WORK ORDER
Go over the data and work out how many lines include the word "background". Give that number only.

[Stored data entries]
____

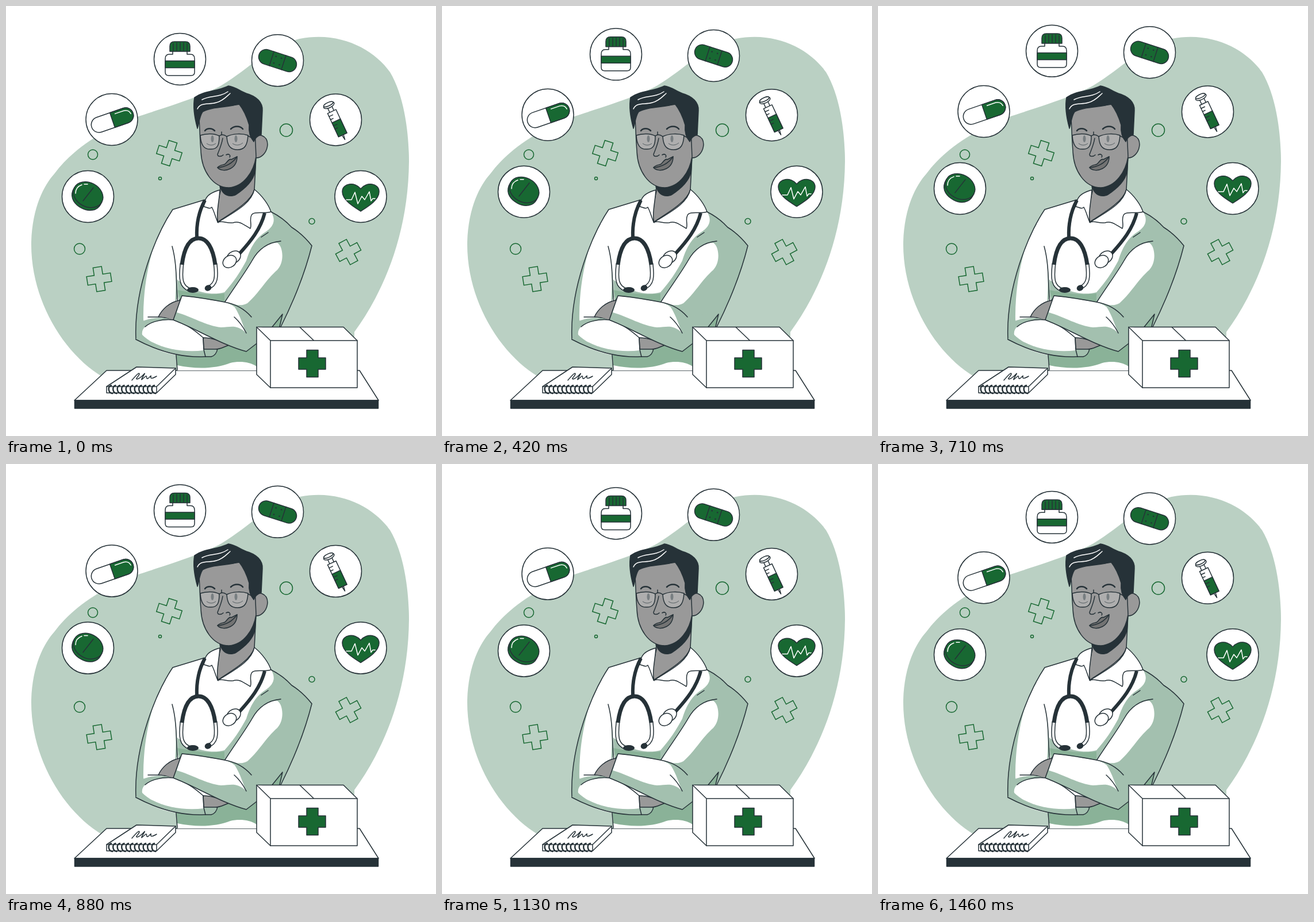
These frames come from a looping animation (748x748 px, 1500 ms). An HTML page:

```html
<!DOCTYPE html>
<html lang="en">
<head>
<meta charset="utf-8">
<title>Pharmacist</title>
<style>
html, body { margin: 0; width: 100%; height: 100%; overflow: hidden; background: #fff; }
svg { display: block; width: 100vw; height: 100vh; }
.line { stroke: #263238; stroke-width: 1.5; stroke-linecap: round; stroke-linejoin: round; }
.bold { stroke-width: 2.5; }
.none { fill: none; }
.white { fill: #fff; }
.green { fill: #186832; }
.dark { fill: #263238; }
.skin { fill: #999; }
.shade { fill: #a3c0af; }
.deep { fill: #8ab298; }
.shine { fill: none; stroke: #fff; stroke-width: 1.5; stroke-linecap: round; stroke-linejoin: round; }
.deco { fill: none; stroke: #186832; stroke-width: 1.5; }
</style>
</head>
<body>
<svg viewBox="0 0 748 748">
<defs>
  <path id="cross" d="M-7.500-21h15v13.500h13.500v15H7.500V21h-15V7.500H-21v-15h13.500z"/>
  <path id="coat" d="M346 337L290 354C262 396 222 490 226 580C250 593 272 603 296 607L298 634H440L436 590C455 580 470 568 481 553C502 510 520 465 532 417C521 403 510 393 497 385C487 374 475 365 461 358L432 320L371 320Z"/>
  <clipPath id="inCoat"><use href="#coat"/></clipPath>
</defs>

<path fill="#bad0c3" d="M168 645C100 605 42 510 44 410C46 350 66 312 84 292C122 240 190 205 240 189C300 169 345 155 375 138C425 108 455 70 511 57C580 43 640 75 668 115C695 160 701 230 701 270C700 400 655 500 606 567V645Z"/>

<g class="deco">
  <use href="#cross" transform="translate(284 256) rotate(18)"/>
  <use href="#cross" transform="translate(162 475) rotate(-9)"/>
  <use href="#cross" transform="translate(595.500 428) rotate(-28)"/>
  <circle cx="151" cy="258.500" r="8.500"/>
  <circle cx="268" cy="300" r="2.500"/>
  <circle cx="487.500" cy="216" r="11"/>
  <circle cx="532" cy="374.500" r="5"/>
  <circle cx="128" cy="422.500" r="9.500"/>
</g>

<!-- desk -->
<path class="white line" d="M175 634H615L648 686H119Z"/>
<path class="dark line" d="M119.500 686H647.500V700H119.500Z"/>

<!-- coat -->
<use href="#coat" class="white"/>
<g clip-path="url(#inCoat)">
  <path class="shade" d="M461 358C470 372 466 384 450 394C432 406 424 424 418 443C408 462 396 480 380 498C350 506 318 492 298 476L300 520L420 605L480 560L540 417L497 380Z"/>
  <path class="deep" d="M298 494C325 499 350 504 380 500V520L305 515Z"/>
  <path class="shade" d="M268 388C250 430 238 490 239 545L246 600L215 590V480Z"/>
  <path class="shade" d="M292 430C296 448 296 470 300 505L294 515C297 480 295 450 292 430Z"/>
  <path class="deep" d="M296 600L436 585V627C424 619 406 617 390 621C365 631 330 632 298 625Z"/>
</g>
<path class="white" d="M380 516C398 488 416 464 428 443C440 421 457 411 472 412C482 418 485 445 472 459C462 468 455 476 446 488C438 498 430 508 420 517C408 524 395 518 380 516Z"/>
<g class="line none">
  <path d="M346 337L290 354C262 396 222 490 226 580M296 607L298 633M461 358C475 365 487 374 497 385C510 393 521 403 532 417C520 465 502 510 478 558"/>
  <path d="M289 418C297 447 296 475 298 512M380 516C398 488 416 464 428 443C440 421 457 411 478 409M444 402L456 394M247 541H267"/>
</g>

<!-- folded arms -->
<path class="skin line" d="M265 541C271 528 284 515 302 512L306 506L291 547C281 543 272 541 265 541Z"/>
<path class="shade" d="M226 580C260 598 300 612 345 610H357C364 608 367 602 368 596L343 577C325 561 307 550 291 546C273 540 254 542 238 548Z"/>
<path class="white" d="M237 572C234 555 258 546 291 546C308 550 328 562 343 577L344 599C305 604 258 594 237 572Z"/>
<path class="line none" d="M226 580C260 598 300 612 345 610H357C364 608 367 602 368 596M343 577C325 561 307 550 291 546C272 544 252 549 242 558"/>
<path class="skin line" d="M343 577C360 577 376 584 388 590C378 593 372 598 362 597H344Z"/>
<path class="line none" d="M343 577L344 598L347 610"/>
<path class="shade" d="M306 504L291 546C330 561 376 590 418 601L440 584L474 560L485 530L427 541C414 526 398 518 380 515C354 510 330 506 306 504Z"/>
<path class="deep line" d="M481 536L475 562H460Z"/>
<path class="white" d="M306 504L297 533C322 540 350 557 374 559C394 558 402 554 418 569C412 556 408 540 398 524C392 519 386 517 380 515Z"/>
<path class="line none" d="M427 541C414 526 398 518 380 515C354 510 330 506 306 504L291 546C330 561 376 590 418 601L440 584M418 569C412 557 406 549 397 541"/>

<!-- neck and collar -->
<path class="skin line" d="M371 300L373 322C369 340 364 358 368 376C392 360 425 342 432 320L435 262Z"/>
<path class="dark" d="M371 311C374 328 387 335 400 329C418 317 431 304 434 288L436 255L420 290Z"/>
<path class="white line" d="M372 320C361 323 350 328 347 337L344 349C350 350 354 354 358 350C363 359 365 370 369 377C365 361 371 340 372 320Z"/>
<path class="white line" d="M432 319C446 330 457 346 461 358C448 362 431 356 427 364C423 372 428 380 425 387C414 381 406 373 395 377C385 379 378 373 369 376C396 359 427 344 432 319Z"/>

<!-- head -->
<path class="skin line" d="M432 230C438 220 455 225 455 241C454 256 443 266 432 264Z"/>
<path class="skin line" d="M335 180C337 205 337 230 339 252C340 287 360 316 388 316C414 314 431 288 435 262L433 215L415 170Z"/>
<path class="dark line" d="M333 213C328 195 325 175 328 159C345 147 367 149 387 139C398 140 407 148 418 152C436 157 447 168 446 182L444 224C437 226 433 230 431 236C424 228 422 218 423 207C419 193 413 180 405 170C390 177 360 174 342 184C336 193 336 205 333 213Z"/>
<path class="shine" d="M333 179C338 167 352 172 366 168C378 165 384 157 390 152M341 163C354 155 370 160 386 149"/>
<g class="line none">
  <path class="bold" d="M346 217C350 212 358 212 363 217M391 214C397 208 407 208 412 214"/>
  <path d="M377 230C375 242 371 250 368 258C368 263 375 262 378 259M383 259C388 256 391 260 389 263"/>
</g>
<ellipse cx="359" cy="231" rx="2.500" ry="6" fill="#555e62"/>
<ellipse cx="400" cy="231" rx="2.500" ry="6" fill="#555e62"/>
<g class="line" fill="#fff" fill-opacity=".2">
  <path d="M338 225C350 221 363 222 371 226C371 240 369 249 357 249C345 250 339 243 338 225ZM384 227C394 222 410 221 421 225C420 241 416 250 403 250C390 250 385 243 384 227Z"/>
  <path class="none" d="M371 226C375 223 380 224 384 227M421 226L431 231M375 219V224"/>
</g>
<path d="M349 239C354 243 360 243 365 239M394 239C399 243 406 243 412 238" class="none" stroke="#555e62"/>
<path class="line" fill="#737373" d="M368 281C372 276 377 277 381 275C385 271 388 265 392 267L402 262C402 271 398 279 390 283C380 288 371 285 368 281Z"/>
<path class="line none" d="M368 281C382 280 393 275 402 262"/>

<!-- stethoscope -->
<g fill="none" stroke="#263238">
  <path stroke-width="6" d="M346 338C335 358 331 380 332 403M450 360C443 388 426 409 405 432"/>
  <path stroke-width="7" d="M306 448C303 475 304 488 320 494M364 448C367 472 366 484 352 490"/>
  <path stroke="#fff" stroke-width="4" d="M306 448C303 475 304 488 320 494M364 448C367 472 366 484 352 490"/>
  <path stroke-width="7" d="M306 450C310 420 320 404 335 404C350 404 360 421 364 450"/>
</g>
<ellipse class="dark" cx="325" cy="494" rx="10" ry="5"/>
<ellipse class="dark" cx="351.500" cy="490.500" rx="6" ry="5" transform="rotate(-25 351.500 490.500)"/>
<g class="white line">
  <ellipse cx="396" cy="437" rx="13" ry="10" transform="rotate(-35 396 437)"/>
  <ellipse cx="389" cy="444.500" rx="12.500" ry="10" transform="rotate(-35 389 444.500)"/>
</g>

<!-- first aid box -->
<g class="white line">
  <path d="M436 558.500H587L611 582V664H460L436 641Z"/>
  <path d="M436 558.500L460 582H611M460 582V664M511 558.500L535 581.500"/>
  <path class="green" d="M523 598.500H543V612H556V632H543V645.500H523V632H509V612H523Z"/>
</g>

<!-- notebook -->
<g class="white line">
  <path d="M175 662L227 628L295 630V641L262 673H175Z"/>
  <path d="M175 662H262L295 630M262 662V673"/>
  <path class="none" d="M219 651C224 645 232 636 232 640C231 645 224 648 228 649C235 648 243 636 241 640C238 645 235 650 236 650L243 644C246 642 243 650 247 648C251 645 253 641 252 645C251 649 255 648 262 644"/>
  <path id="rings" class="none bold"/>
</g>

<!-- floating badges -->
<g id="badges">
  <g class="white line">
    <circle cx="302.500" cy="92.400" r="45"/>
    <circle cx="472.500" cy="94.800" r="45"/>
    <circle cx="184" cy="197.500" r="45"/>
    <circle cx="573.500" cy="198" r="45"/>
    <circle cx="142.500" cy="331.500" r="45"/>
    <circle cx="617" cy="331.500" r="45"/>
  </g>
  <g class="line white">
    <path d="M290 78H315V84H321Q328 84 328 92V115Q328 121 322 121H283Q277 121 277 115V92Q277 84 284 84H290Z"/>
    <path class="green" d="M277 95.500H328V107.500H277ZM285 79V70Q285 62 293 62H312Q320 62 320 70V79Z"/>
    <path d="M291 65V78M297 64V78M303 64V78M309 64V78M315 65V78"/>
  </g>
  <g class="line green" transform="translate(472.500 95) rotate(18)">
    <rect x="-34" y="-13" width="68" height="26" rx="13"/>
    <path d="M-11-13V13M11-13V13"/>
    <path class="bold" d="M-5-6h.1M5-6h.1M-5 6h.1M5 6h.1"/>
  </g>
  <g class="line" transform="translate(185 198.500) rotate(-19)">
    <rect class="white" x="-38" y="-13.500" width="76" height="27" rx="13.500"/>
    <path class="green" d="M0-13.500H24.500A13.500 13.500 0 0 1 24.500 13.500H0Z"/>
    <path class="shine" d="M8-9H24Q33-8 34 0"/>
  </g>
  <g class="line white" transform="translate(573.500 198) rotate(-25)">
    <path d="M-4-27V-13H4V-27ZM-1.500 29H1.500L0 38Z"/>
    <ellipse cx="0" cy="-28" rx="10" ry="4.500"/>
    <ellipse cx="0" cy="-30" rx="9" ry="3"/>
    <path d="M-8-16H8V29H-8Z"/>
    <path class="green" d="M-8 2H8V29H-8Z"/>
    <path d="M-8-10h7M-8-4h5M-8 8h7M-8 14h5"/>
  </g>
  <g class="line green" transform="translate(142 330)">
    <g transform="rotate(28)">
      <path d="M-27-2V4C-25 19-12 24 1 24C16 24 27 15 27 3V-2Z"/>
      <ellipse cx="0" cy="-2" rx="27" ry="21"/>
    </g>
    <path d="M10-14L-8 9"/>
    <path class="shine" d="M-21-4C-21-12-16-17-10-19M-6-20L0-20"/>
  </g>
  <path class="line green" d="M617 357C606 350 585 338 585 323C585 308 607 305 617 318C627 305 649 308 649 323C649 338 628 350 617 357Z"/>
  <path class="shine" d="M592 337H601L607 324L612 344L619 331L624 337L632 323L635 339L638 335H642"/>
</g>
</svg>
<script>
const badges = document.getElementById('badges');
const STEPS = 36, HALF = STEPS / 2, SPEED = 0.83, PHASE = 0.6;

document.getElementById('rings').setAttribute('d', Array.from({ length: 11 },
  (_, i) => `M${183 + i * 7.5} 660c-6 1-6 13 2 14`).join(''));

// The badges bob at constant speed, 24 positions a second.
function draw() {
  const tick = Math.floor(performance.now() % 1500 / 10);
  const step = Math.floor((tick + 0.49) * STEPS / 150);
  const phase = (step + PHASE) % STEPS;
  const rise = (HALF - Math.abs(phase - HALF) - PHASE) * SPEED;
  badges.setAttribute('transform', `translate(0 ${-rise})`);
  requestAnimationFrame(draw);
}
draw();
</script>
</body>
</html>
```
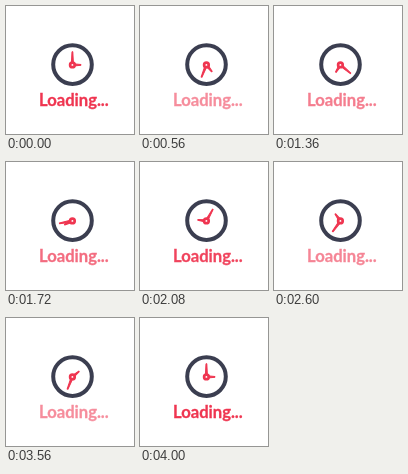
These frames come from a looping animation (128x128 px, 4040 ms). An HTML page:

```html
<!DOCTYPE html>
<html lang="en">
<head>
<meta charset="utf-8">
<title>Loading</title>
<style>
  html, body { margin: 0; width: 100%; height: 100%; overflow: hidden; background: #fff; }
  svg { display: block; width: 100%; height: 100%; }
  text { font: 700 16.6px Lato, sans-serif; fill: #ef3550; stroke: #ef3550; stroke-width: .3; }
  .hands { fill: #ef3550; stroke: #ef3550; stroke-linejoin: round; }
</style>
</head>
<body>
<svg viewBox="0 0 128 128">
  <circle cx="66.5" cy="58.6" r="19.3" fill="#fff" stroke="#3b3e50" stroke-width="4"/>
  <g class="hands" transform="translate(66.4 58.9)">
    <path id="hour" d="M-1 -2L-.4 -8.6H.4L1 -2Z"/>
    <path id="minute" d="M-1 -2L-.4 -13.2H.4L1 -2Z"/>
    <circle r="2.3" fill="#fff" stroke-width="2.7"/>
  </g>
  <text id="label" x="33" y="99.6">Loading...</text>
</svg>
<script>
  const LOOP = 4040, STEP = 40, TURN = 4000, PULSE = 1000;
  const hour = document.getElementById('hour');
  const minute = document.getElementById('minute');
  const label = document.getElementById('label');

  const rotate = (hand, degrees) => hand.setAttribute('transform', `rotate(${degrees})`);

  function render(ms) {
    const time = Math.floor((ms % LOOP) / STEP) * STEP;
    const turn = time / TURN;
    rotate(hour, 90 + 360 * turn);
    rotate(minute, 4 * 360 * turn);
    // Linear fade from full to half opacity and back
    const phase = (time % PULSE) / PULSE;
    label.setAttribute('opacity', 0.5 + Math.abs(phase - 0.5));
  }

  const start = performance.now();
  function tick() {
    render(performance.now() - start);
    requestAnimationFrame(tick);
  }
  tick();
</script>
</body>
</html>
```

____

TASK ANSWER
2